The consular officer may not issue a student visa unless satisfied the applicant:
Applicants generally establish their residency abroad by presenting evidence of economic, social and family association in their home country, which indicates that an applicant would leave the United States upon completion of his/her program. Additional residency proof may include job, family and financial prospects including inheritance and/or investments, etc.
Anticipate that the interview will be conducted in English and not the native language of the applicant. The consular officer may determine whether the applicant has the necessary proficiency if the I-20 SEVIS Form indicates that proficiency in English is required. The consular officer may conduct a visa interview in English, request that the applicant read a passage written in English, or even request the TOEFL test score.
An applicant must provide documents to prove sufficient funds, to cover all expenses during the entire period of study, are available and that cash is available to cover at least the first year of study. Thus, an applicant proves he/she will not become a public charge and/or will not participate in unauthorized U.S. employment.
Due to the volume of applications received, all consular officers are under pressure to conduct a quick and efficient interview. Therefore, be brief. Consular officers usually make a decision within the first week of the interview. The applicant must keep his/her answers short and to the point. The applicant should know the program of studies and what it involves. In addition, applicants should not bring family members or friends to the interview.

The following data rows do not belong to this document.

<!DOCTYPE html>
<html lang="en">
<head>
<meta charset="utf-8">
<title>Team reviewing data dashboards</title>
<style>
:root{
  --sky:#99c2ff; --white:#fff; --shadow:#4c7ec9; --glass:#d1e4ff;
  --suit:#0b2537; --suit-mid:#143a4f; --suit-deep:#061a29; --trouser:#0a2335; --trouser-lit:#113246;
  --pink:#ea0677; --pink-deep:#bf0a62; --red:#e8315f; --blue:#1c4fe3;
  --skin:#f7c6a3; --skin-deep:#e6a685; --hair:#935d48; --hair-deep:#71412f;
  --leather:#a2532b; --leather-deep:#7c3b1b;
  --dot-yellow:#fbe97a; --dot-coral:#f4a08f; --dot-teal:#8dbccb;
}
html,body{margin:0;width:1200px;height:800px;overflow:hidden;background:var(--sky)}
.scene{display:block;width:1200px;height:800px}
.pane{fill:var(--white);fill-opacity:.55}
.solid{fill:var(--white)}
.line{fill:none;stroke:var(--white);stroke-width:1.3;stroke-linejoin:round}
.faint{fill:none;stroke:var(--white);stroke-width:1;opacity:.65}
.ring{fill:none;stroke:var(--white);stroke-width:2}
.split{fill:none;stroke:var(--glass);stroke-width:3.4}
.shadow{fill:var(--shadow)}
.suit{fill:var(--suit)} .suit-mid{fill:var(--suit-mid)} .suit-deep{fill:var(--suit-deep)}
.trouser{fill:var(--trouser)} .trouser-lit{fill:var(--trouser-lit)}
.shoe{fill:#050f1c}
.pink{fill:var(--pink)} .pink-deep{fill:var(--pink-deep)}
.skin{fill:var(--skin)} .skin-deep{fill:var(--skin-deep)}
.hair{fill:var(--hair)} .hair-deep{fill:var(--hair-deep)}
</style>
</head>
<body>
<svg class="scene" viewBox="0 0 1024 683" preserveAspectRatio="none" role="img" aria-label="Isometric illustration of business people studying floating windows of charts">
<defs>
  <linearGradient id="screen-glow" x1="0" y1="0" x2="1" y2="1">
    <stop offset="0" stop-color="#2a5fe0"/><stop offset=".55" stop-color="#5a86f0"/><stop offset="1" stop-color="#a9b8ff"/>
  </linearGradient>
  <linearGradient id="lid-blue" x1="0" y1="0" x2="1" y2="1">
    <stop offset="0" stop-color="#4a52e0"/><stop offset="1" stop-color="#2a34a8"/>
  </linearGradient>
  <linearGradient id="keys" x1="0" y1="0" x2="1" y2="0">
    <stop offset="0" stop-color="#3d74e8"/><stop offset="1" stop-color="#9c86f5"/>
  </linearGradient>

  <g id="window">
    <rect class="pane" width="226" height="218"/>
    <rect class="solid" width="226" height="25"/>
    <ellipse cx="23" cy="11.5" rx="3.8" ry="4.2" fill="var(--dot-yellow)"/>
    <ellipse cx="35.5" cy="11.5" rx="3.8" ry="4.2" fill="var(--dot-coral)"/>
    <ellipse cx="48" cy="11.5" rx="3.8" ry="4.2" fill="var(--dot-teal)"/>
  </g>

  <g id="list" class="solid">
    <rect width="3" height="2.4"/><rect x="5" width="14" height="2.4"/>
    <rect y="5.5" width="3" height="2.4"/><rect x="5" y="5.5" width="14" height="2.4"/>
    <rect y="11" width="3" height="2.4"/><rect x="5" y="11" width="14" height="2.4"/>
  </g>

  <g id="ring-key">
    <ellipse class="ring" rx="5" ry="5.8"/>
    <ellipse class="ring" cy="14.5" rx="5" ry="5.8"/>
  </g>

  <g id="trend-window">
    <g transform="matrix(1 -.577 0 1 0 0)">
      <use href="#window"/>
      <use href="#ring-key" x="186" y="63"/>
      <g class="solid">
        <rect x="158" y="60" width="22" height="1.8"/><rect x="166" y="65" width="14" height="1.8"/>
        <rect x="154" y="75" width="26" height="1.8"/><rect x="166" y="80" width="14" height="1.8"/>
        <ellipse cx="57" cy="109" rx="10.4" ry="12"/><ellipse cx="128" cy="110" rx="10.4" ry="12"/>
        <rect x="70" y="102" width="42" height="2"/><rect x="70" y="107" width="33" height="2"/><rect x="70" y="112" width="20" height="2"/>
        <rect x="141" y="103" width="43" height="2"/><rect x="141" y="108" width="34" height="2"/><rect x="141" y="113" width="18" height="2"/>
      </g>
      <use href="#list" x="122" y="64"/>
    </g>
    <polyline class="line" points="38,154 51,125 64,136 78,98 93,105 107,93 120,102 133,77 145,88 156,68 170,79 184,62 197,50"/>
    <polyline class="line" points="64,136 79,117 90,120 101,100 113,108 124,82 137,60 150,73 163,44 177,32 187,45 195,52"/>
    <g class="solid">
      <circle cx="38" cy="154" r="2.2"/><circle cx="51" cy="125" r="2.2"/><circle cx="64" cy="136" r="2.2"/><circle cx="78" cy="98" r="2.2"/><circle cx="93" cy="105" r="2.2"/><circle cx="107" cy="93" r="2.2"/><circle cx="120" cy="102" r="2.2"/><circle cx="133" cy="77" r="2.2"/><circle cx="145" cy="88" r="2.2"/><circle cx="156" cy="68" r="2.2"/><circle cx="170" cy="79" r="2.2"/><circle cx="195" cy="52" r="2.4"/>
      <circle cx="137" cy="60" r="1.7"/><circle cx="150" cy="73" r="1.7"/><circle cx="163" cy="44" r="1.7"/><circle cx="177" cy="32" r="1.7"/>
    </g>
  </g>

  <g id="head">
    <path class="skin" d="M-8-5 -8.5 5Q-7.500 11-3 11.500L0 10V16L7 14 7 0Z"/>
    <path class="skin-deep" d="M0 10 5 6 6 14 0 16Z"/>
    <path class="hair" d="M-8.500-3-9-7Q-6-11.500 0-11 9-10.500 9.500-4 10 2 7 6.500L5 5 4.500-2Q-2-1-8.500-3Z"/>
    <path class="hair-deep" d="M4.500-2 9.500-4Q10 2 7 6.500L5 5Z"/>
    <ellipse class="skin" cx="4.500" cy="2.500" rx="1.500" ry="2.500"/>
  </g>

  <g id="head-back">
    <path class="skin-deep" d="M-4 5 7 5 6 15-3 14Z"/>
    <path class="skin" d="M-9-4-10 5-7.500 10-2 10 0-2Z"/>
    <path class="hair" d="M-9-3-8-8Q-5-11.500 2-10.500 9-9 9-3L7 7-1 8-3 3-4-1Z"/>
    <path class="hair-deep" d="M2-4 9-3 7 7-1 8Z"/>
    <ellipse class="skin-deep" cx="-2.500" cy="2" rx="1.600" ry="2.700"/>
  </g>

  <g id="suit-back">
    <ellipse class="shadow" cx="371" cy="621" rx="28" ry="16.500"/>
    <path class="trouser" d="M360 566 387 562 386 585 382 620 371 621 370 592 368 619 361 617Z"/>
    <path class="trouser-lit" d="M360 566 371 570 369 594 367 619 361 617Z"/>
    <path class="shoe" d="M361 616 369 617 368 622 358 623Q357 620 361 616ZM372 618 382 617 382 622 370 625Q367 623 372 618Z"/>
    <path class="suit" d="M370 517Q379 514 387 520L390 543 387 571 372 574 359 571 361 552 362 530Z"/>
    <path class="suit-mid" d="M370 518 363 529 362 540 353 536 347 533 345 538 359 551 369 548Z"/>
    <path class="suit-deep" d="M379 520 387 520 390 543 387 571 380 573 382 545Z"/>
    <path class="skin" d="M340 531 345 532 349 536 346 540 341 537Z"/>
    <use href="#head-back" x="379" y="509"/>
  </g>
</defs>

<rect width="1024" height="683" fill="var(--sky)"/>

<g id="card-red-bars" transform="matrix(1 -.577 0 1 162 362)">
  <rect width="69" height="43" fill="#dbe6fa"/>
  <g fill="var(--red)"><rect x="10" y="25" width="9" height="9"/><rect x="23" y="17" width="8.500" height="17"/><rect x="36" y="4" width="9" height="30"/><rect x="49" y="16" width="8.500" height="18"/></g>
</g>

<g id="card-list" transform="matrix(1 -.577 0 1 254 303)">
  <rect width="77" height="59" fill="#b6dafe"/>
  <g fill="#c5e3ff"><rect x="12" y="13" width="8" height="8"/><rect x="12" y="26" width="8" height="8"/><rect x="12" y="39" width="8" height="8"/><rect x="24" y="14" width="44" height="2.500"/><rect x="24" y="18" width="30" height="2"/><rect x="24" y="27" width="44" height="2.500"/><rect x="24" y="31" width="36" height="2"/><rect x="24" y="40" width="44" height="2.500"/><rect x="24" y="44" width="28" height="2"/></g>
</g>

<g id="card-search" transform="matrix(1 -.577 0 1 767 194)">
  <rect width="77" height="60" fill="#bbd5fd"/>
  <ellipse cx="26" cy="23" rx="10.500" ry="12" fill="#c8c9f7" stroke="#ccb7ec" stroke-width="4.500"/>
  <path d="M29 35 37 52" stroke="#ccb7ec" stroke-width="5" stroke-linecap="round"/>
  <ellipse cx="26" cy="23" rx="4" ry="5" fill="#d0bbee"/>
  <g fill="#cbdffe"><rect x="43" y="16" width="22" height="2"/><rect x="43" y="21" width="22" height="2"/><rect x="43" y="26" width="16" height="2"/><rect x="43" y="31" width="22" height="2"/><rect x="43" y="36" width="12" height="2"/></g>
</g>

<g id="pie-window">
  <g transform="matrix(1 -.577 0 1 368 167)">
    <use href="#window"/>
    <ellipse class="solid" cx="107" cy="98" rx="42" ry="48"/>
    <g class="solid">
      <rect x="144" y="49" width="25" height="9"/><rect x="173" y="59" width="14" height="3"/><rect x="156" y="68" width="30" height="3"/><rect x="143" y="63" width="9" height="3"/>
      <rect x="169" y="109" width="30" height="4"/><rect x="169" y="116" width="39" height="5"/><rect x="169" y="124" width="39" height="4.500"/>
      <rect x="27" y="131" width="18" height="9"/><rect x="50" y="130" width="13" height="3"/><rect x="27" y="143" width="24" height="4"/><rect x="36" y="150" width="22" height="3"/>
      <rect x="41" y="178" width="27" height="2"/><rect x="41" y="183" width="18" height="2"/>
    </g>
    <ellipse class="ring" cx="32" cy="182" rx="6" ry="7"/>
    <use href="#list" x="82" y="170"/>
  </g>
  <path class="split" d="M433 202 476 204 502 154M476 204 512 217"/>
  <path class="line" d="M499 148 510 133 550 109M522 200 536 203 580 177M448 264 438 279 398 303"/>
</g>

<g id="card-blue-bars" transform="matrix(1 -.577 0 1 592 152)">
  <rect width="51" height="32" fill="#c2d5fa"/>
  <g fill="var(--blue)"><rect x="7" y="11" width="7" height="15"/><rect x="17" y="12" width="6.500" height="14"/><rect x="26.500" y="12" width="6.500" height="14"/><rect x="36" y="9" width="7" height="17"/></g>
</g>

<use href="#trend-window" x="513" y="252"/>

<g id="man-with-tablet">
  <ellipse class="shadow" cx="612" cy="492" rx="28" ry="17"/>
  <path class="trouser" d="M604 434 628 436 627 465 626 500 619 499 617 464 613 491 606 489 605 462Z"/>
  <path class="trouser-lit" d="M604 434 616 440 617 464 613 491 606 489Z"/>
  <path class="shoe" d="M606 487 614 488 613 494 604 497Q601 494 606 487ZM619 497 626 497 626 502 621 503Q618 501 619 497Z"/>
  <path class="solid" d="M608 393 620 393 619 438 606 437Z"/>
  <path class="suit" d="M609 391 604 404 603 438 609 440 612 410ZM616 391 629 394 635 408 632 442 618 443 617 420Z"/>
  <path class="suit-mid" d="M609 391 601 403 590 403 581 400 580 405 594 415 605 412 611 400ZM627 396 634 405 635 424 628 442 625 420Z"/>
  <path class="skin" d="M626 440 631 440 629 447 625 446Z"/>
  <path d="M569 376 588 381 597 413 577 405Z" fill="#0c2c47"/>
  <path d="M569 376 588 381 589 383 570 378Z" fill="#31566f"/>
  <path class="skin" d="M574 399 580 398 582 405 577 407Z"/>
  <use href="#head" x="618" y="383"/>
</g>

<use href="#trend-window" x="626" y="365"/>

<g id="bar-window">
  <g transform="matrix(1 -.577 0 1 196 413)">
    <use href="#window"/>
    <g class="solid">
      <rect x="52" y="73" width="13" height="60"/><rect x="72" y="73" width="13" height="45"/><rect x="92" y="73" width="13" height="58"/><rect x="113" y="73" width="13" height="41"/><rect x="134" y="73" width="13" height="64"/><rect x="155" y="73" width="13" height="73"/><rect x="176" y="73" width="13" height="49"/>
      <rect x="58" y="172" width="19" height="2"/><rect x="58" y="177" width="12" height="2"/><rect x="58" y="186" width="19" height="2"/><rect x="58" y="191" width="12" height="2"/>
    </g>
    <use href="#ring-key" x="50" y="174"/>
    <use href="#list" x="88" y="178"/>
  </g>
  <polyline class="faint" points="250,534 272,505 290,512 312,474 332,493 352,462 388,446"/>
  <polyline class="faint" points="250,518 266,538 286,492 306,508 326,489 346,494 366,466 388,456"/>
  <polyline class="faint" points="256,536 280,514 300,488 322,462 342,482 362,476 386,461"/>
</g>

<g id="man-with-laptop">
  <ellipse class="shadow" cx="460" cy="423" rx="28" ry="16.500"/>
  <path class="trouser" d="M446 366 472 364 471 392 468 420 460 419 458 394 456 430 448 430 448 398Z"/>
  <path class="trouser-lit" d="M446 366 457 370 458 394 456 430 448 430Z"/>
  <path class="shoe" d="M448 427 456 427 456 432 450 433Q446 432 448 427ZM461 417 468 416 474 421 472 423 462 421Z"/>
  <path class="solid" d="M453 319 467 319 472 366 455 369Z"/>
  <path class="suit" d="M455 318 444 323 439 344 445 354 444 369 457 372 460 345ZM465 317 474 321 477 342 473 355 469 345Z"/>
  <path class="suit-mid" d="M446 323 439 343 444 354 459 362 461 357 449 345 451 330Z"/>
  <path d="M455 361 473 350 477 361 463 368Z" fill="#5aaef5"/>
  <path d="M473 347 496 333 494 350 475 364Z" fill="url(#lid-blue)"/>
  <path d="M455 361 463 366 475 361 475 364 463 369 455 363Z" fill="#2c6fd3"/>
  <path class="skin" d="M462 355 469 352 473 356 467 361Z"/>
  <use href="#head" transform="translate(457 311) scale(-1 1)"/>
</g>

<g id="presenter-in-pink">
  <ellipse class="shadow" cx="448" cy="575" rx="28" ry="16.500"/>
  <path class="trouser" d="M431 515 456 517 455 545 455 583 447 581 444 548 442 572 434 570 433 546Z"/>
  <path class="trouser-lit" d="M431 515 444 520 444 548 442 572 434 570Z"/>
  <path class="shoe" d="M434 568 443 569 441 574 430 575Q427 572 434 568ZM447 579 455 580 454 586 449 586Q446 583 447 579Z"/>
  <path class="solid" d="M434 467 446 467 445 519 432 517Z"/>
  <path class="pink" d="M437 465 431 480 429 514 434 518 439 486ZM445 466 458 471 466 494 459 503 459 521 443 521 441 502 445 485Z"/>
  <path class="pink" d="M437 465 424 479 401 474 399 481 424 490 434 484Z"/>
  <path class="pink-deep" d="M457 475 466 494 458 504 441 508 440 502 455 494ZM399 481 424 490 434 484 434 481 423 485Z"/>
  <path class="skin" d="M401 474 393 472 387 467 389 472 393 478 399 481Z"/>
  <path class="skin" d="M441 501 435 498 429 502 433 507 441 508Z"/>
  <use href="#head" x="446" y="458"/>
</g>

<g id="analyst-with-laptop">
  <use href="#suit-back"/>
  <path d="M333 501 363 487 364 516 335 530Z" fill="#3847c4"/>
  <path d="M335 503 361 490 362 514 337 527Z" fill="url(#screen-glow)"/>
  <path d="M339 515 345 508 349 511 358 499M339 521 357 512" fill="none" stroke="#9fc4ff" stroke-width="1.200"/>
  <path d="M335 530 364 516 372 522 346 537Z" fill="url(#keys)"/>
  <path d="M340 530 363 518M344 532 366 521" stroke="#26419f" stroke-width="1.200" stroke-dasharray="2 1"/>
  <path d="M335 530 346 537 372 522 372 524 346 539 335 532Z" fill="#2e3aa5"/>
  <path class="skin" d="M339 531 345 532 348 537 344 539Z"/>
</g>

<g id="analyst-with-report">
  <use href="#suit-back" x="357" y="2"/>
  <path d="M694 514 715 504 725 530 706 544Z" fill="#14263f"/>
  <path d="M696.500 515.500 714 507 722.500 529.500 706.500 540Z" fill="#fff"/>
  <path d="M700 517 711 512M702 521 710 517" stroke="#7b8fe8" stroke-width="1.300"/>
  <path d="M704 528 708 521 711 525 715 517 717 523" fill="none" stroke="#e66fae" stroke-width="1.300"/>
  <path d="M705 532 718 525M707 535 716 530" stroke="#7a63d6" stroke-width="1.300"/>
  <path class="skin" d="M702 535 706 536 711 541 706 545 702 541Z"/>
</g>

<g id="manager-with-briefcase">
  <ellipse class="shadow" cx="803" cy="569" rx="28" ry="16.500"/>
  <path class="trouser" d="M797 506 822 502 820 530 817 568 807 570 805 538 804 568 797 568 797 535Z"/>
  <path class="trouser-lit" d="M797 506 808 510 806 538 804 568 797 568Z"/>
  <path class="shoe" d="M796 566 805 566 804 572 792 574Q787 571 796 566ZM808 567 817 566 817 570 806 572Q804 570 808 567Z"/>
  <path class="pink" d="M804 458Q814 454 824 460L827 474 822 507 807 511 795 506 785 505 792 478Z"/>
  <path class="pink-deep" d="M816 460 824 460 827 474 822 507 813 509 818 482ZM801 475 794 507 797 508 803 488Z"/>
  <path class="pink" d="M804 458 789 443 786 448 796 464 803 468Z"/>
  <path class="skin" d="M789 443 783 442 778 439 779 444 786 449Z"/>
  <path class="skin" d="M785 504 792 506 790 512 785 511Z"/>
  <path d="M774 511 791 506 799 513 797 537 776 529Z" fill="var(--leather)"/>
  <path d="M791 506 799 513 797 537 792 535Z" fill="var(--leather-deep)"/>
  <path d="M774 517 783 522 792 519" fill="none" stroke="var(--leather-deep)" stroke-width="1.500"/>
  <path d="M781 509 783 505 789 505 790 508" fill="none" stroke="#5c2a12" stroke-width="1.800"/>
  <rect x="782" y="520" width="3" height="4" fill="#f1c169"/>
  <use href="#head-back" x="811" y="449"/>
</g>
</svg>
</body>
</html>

Make sure you bring all original documents to the interview including the SEVIS I-20 form, I-901 Fee document, letter of acceptance, financial passport, affidavit of support, passport, and any other documents required by the U.S. Embassy.
Applicants should not argue with the consular officer. If the visa is denied, ask to the officer for a list of documents necessary to reverse the refusal and request the reason for the denial.
If your spouse is also applying for an accompanying visa, you should both be aware that dependants cannot be employed in the U.S. Also, if the dependant is going to stay in the home country, the consular officer may request proof that the applicant can financially support his/her family while he/she is absent.
Remember: The main purpose of the student visa is to study in the United States.